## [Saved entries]
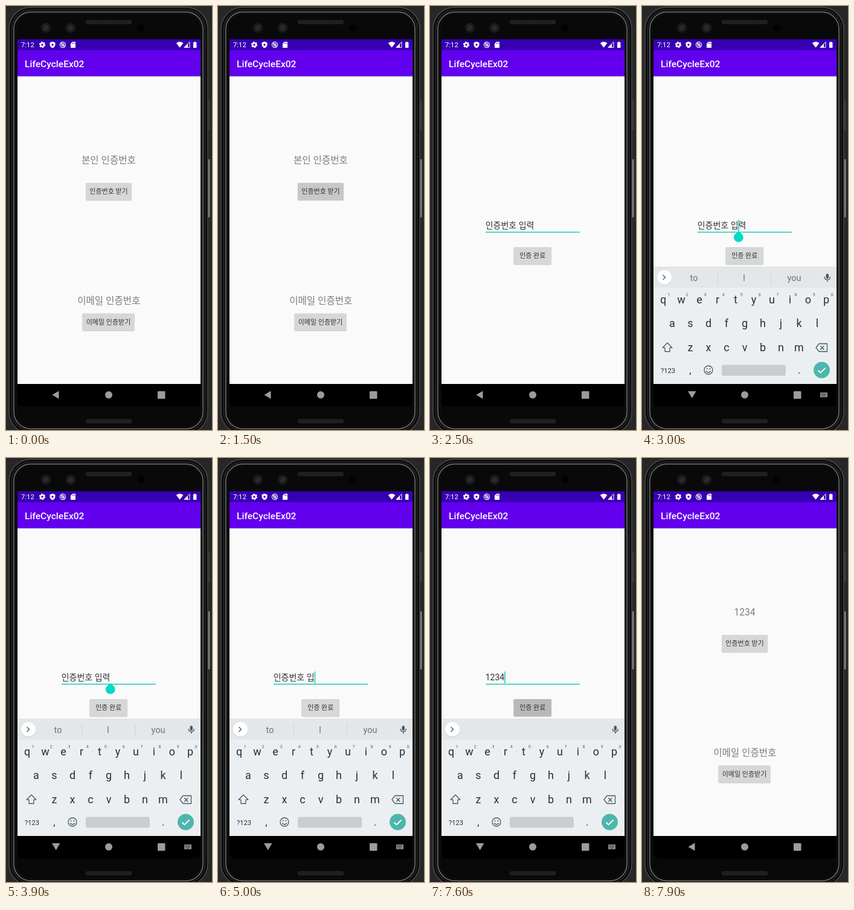
Recreate the animation shown at these times as an HTML page. Size 341 by 700 pixels, loop 8000 ms.

```html
<!DOCTYPE html>
<html lang="ko">
<head>
<meta charset="utf-8">
<style>
html, body { margin: 0; width: 100%; height: 100%; overflow: hidden; background: #272728; }
svg { display: block; width: 100vw; height: 100vh; }
text { font-family: Roboto, "Noto Sans CJK KR", sans-serif; white-space: pre; }
.mid { text-anchor: middle; }
.line { fill: none; stroke: #455a64; stroke-width: 1.3; stroke-linejoin: round; stroke-linecap: round; }
</style>
</head>
<body>
<svg id="stage" viewBox="0 0 341 700" preserveAspectRatio="none"></svg>
<script>
const rect = (x, y, w, h, fill, more = '') =>
  `<rect x="${x}" y="${y}" width="${w}" height="${h}" fill="${fill}" ${more}/>`;
const dot = (x, y, r, fill, more = '') => `<circle cx="${x}" cy="${y}" r="${r}" fill="${fill}" ${more}/>`;
const path = (d, more = '') => `<path d="${d}" ${more}/>`;
const label = (s, x, y, size, fill, more = 'class="mid"') =>
  `<text x="${x}" y="${y}" font-size="${size}" fill="${fill}" ${more}>${s}</text>`;

const button = (id, s, x, y, w, h) =>
  rect(x, y + 1, w, h, '#000', 'rx="2" opacity=".16"') +
  rect(x - .5, y + .3, w + 1, h, '#000', 'rx="2" opacity=".06"') +
  rect(x, y, w, h, '#d6d7d7', 'rx="1.5"') +
  rect(x, y, w, h, '#000', `rx="1.5" id="${id}" opacity="0"`) +
  label(s, x + w / 2, y + 18, 11, '#333');

const page = (id, body) => `<g id="${id}">
  ${rect(19, 100, 303, 530, '#fafafa')}
  ${rect(19, 116, 303, 1, '#000', 'opacity=".12"')}${rect(19, 117, 303, 1, '#000', 'opacity=".04"')}
  ${rect(19, 55, 303, 30, '#3700b3')}${rect(19, 73, 303, 43, '#6200ee')}
  ${label('LifeCycleEx02', 31, 100.6, 15.55, '#fff', 'font-weight="500"')}
  ${body}${rect(19, 624, 303, 37, '#000')}</g>`;

const speaker = y => rect(132, y, 76, 7, '#242424', 'rx="3.5"') +
  path(`M134 ${y + 2}H206M134 ${y + 5}H206`, 'stroke="#0c0c0c" stroke-dasharray="1.5 1"');

const camera = x => dot(x, 36, 8.5, '#18181a') + dot(x, 36, 5.5, '#222428') +
  path(`M${x - 3} 39l6-6`, 'stroke="#34373c" stroke-width="1.5"');

const shell = (inset, fill, stroke, width) =>
  rect(5 + inset, 2 + inset, 329 - 2 * inset, 704 - 2 * inset, fill,
    `rx="${36 - inset}" stroke="${stroke}" stroke-width="${width}"`);

const phone =
  rect(334.5, 155, 3, 50, '#3a3a3a', 'rx="1"') +
  rect(334.5, 253, 3, 96, '#808080', 'rx="1"') +
  shell(0, '#0c0c0c', '#4d4d4d', 1.4) + shell(4.5, '#0c0c0c', '#222', 2) +
  shell(8, '#060606', '#757575', 1.5) + shell(11, '#09090a', '#111', 1.5) +
  speaker(23) + speaker(682) + camera(66) + camera(107) + dot(223, 36, 6, '#020203');

const statusIcons =
  label('7:12', 25, 68.2, 11.3, '#fff', '') +
  dot(60, 64, 2.9, 'none', 'stroke="#fff" stroke-width="2.3"') +
  dot(60, 64, 4.5, 'none', 'stroke="#fff" stroke-width="1.5" stroke-dasharray="2.36 2.36"') +
  path('M77 58.8l4.5 1.8v3.2q0 3.8-4.5 5.7q-4.5-1.9-4.5-5.7v-3.2z', 'fill="#fff"') +
  dot(77, 64, 1.7, '#3700b3') +
  dot(94, 64, 4.6, 'none', 'stroke="#fff" stroke-width="1.1"') +
  dot(94, 64, 2.2, 'none', 'stroke="#fff" stroke-width="1.1"') +
  path('M90.5 60.5l7 7', 'stroke="#fff" stroke-width="1.1"') +
  path('M110 59h5v10h-8v-7z', 'fill="#fff"') +
  path('M110.3 60.5v2M112 60.5v2M113.7 60.5v2', 'stroke="#3700b3" stroke-width=".8"') +
  path('M281.8 61.3q5.8-4.4 11.6 0l-5.8 7.4z', 'fill="#fff"') +
  path('M295 68.4h9v-9z', 'fill="none" stroke="#fff"') + path('M295 68.4h6v-6z', 'fill="#fff"') +
  path('M310 60h1.5v-1h2.4v1h1.5v9h-5.4z', 'fill="#fff"');

const GREY = '#9c9c9c';
const navIcons =
  path('M76.5 642l11-6.5v13z', `fill="${GREY}" id="back"`) +
  `<g id="down">${path('M76 636h13.5l-6.7 11.5z', `fill="${GREY}"`)}
   ${rect(295, 638, 12, 8, '#8a8a8a', 'rx="1"')}
   ${path('M296.5 640h9M296.5 642h9M298.5 644.3h5', 'stroke="#000" stroke-width=".9" stroke-dasharray="1 .8"')}</g>` +
  dot(170, 642, 6, GREY) + rect(251, 636, 12.5, 12.5, GREY, 'rx="1"');

const KEY = '#1f333c';
const row = (keys, x, y) => [...keys].map((k, i) => label(k, x + 30 * i, y, 18, KEY)).join('');
const keyboard =
  rect(19, 431, 303, 193, '#eceff1') + rect(19, 431, 303, 34, '#e4e7e9') +
  rect(19, 430.5, 303, 1, '#d9dcde') +
  dot(37, 449, 12, '#000', 'opacity=".13"') + dot(37, 448, 12, '#fff') +
  path('M35 444.5l3.5 3.5l-3.5 3.5', 'class="line"') +
  `<g id="words">${['to', 'I', 'you'].map((w, i) => label(w, 86 + 83 * i, 454, 14.5, '#66747b')).join('')}
   ${rect(125, 439, 1, 20, '#cfd4d7')}${rect(213, 439, 1, 20, '#cfd4d7')}</g>` +
  rect(304.6, 442, 4.4, 8, '#455a64', 'rx="2.2"') +
  path('M302.4 447.5q0 4.3 4.4 4.3t4.4-4.3M306.8 452v2.5', 'class="line"') +
  row('qwertyuiop', 35, 490.5) + row('asdfghjkl', 50, 529.5) + row('zxcvbnm', 80, 569.5) +
  [...'1234567890'].map((d, i) => label(d, 44.5 + 30 * i, 478.5, 7.5, '#546770')).join('') +
  path('M42 556l8 8.2h-4v6.3h-8v-6.3h-4z', 'class="line"') +
  path('M293 557.5h13.5v13h-13.5l-5-6.5zM295.5 561.5l5.5 5.5m0-5.5l-5.5 5.5', 'class="line"') +
  label('?123', 43, 605.5, 11.2, KEY) + label(',', 80, 606.5, 17, KEY) + label('.', 260, 606.5, 17, KEY) +
  dot(110, 601, 7, 'none', 'class="line"') + path('M106.5 603q3.5 4 7 0', 'class="line"') +
  dot(107.6, 599, 1, '#455a64') + dot(112.4, 599, 1, '#455a64') +
  rect(132, 592.5, 106, 18, '#c8cdd0', 'rx="3"') +
  dot(297.5, 601, 13.5, '#4db6ac') +
  path('M291.5 601.5l4 4l8-8', 'fill="none" stroke="#fff" stroke-width="1.8"');

const home = page('home',
  label('', 170, 259.5, 15.6, '#7c7c7c', 'class="mid" id="result"') +
  button('press1', '인증번호 받기', 132, 292, 76, 28.5) +
  label('이메일 인증번호', 170.3, 491.5, 15.6, '#7c7c7c') +
  button('press2', '이메일 인증받기', 126.5, 507.5, 86, 28.5));

const TEAL = '#18cbbb';
const code = page('code',
  label('', 91.7, 367, 14, '#303030', 'id="entry"') +
  rect(92, 372.7, 156, 1, '#777', 'id="under"') +
  rect(0, 352.5, 1.6, 19.5, TEAL, 'id="caret"') +
  path('M0 372L5.6 376.4A7.9 7.9 0 1 1-5.6 376.4Z', 'fill="#00dac5" id="handle"') +
  button('press3', '인증 완료', 138.5, 398, 62.5, 28.5));

const stage = document.getElementById('stage');
stage.innerHTML = `<defs>
  <clipPath id="screen">${path('M19 55H322V652q0 9-9 9H28q-9 0-9-9z')}</clipPath>
  <clipPath id="above">${rect(19, 55, 303, 569, '#000')}</clipPath></defs>
  ${rect(0, 0, 341, 700, '#272728')}${phone}
  <g clip-path="url(#screen)">${home}${rect(19, 55, 303, 606, '#000', 'id="dim"')}${code}
  <g clip-path="url(#above)"><g id="keys">${keyboard}</g></g>${statusIcons}${navIcons}</g>`;

const el = id => document.getElementById(id);
const set = (id, attrs) => { for (const k in attrs) el(id).setAttribute(k, attrs[k]); };
const show = (id, on) => set(id, { opacity: +on });
const span = (t, a, b) => Math.min(1, Math.max(0, (t - a) / (b - a)));
const easeOut = (u, n) => 1 - (1 - u) ** n;
const zoom = s => `translate(170.5 358) scale(${s}) translate(-170.5 -358)`;
const within = (t, ...spans) => spans.some(([a, b]) => t >= a && t < b);

const HINT = '인증번호 입력';
const edits = [[0, HINT], [4900, HINT.slice(0, 6)], [5300, HINT.slice(0, 4)], [5400, HINT.slice(0, 2)],
  [5500, ''], [6200, '12'], [6300, '123'], [6500, '1234']];

function draw(t) {
  const open = easeOut(span(t, 1690, 2000), 4.8);
  const close = easeOut(span(t, 7640, 7900), 4);
  const closing = t >= 7700;

  set('home', { transform: zoom(closing ? 1 + .1 * (1 - close) : 1 + .048 * open) });
  set('code', {
    transform: zoom(closing ? 1 - .1 * close : .85 + .15 * open),
    opacity: closing ? 1 - span(t, 7650, 7780) : span(t, 1670, 1750)
  });
  set('dim', { opacity: within(t, [1700, 2000]) ? .2 * span(t, 1670, 1750) : 0 });
  el('result').textContent = t < 7650 ? '본인 인증번호' : '1234';

  set('press1', { opacity: t < 2000 ? .14 * span(t, 1400, 1600) : 0 });
  set('press3', { opacity: .14 * span(t, 7300, 7500) });

  const entry = el('entry');
  entry.textContent = edits.filter(e => e[0] <= t).pop()[1];
  const end = 92 + (entry.textContent ? entry.getComputedTextLength() : 0);
  const slide = span(t, 3400, 3800);
  const spot = t < 4900 ? end - 13 * (1 - slide) : end;
  set('caret', {
    x: t < 3600 ? end - 13.5 : end - .3,
    opacity: +within(t, [2600, 3100], [3500, 3900], [4400, 6000], [6200, 6900], [7400, 8000])
  });
  set('handle', { transform: `translate(${spot})`, opacity: +within(t, [2600, 4900]) });
  const focused = t >= 2500;
  set('under', { fill: focused ? TEAL : '#777', height: focused ? 1.5 : 1 });

  const up = easeOut(span(t, 2600, 2900), 2) * (1 - span(t, 7600, 7800));
  set('keys', { transform: `translate(0 ${40 * (1 - up)})`, opacity: up });
  show('words', within(t, [3000, 5300]));
  const typing = within(t, [2600, 7700]);
  show('down', typing);
  show('back', !typing);
}

function tick(now) {
  draw(Math.floor(now % 8000 / 100) * 100);
  requestAnimationFrame(tick);
}
draw(0);
requestAnimationFrame(tick);
</script>
</body>
</html>
```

## [Task requirements]
Pull out every line above that holds the word "body".

## [Exercise output]
html, body { margin: 0; width: 100%; height: 100%; overflow: hidden; background: #272728; }
<body>
const page = (id, body) => `<g id="${id}">
  ${body}${rect(19, 624, 303, 37, '#000')}</g>`;
</body>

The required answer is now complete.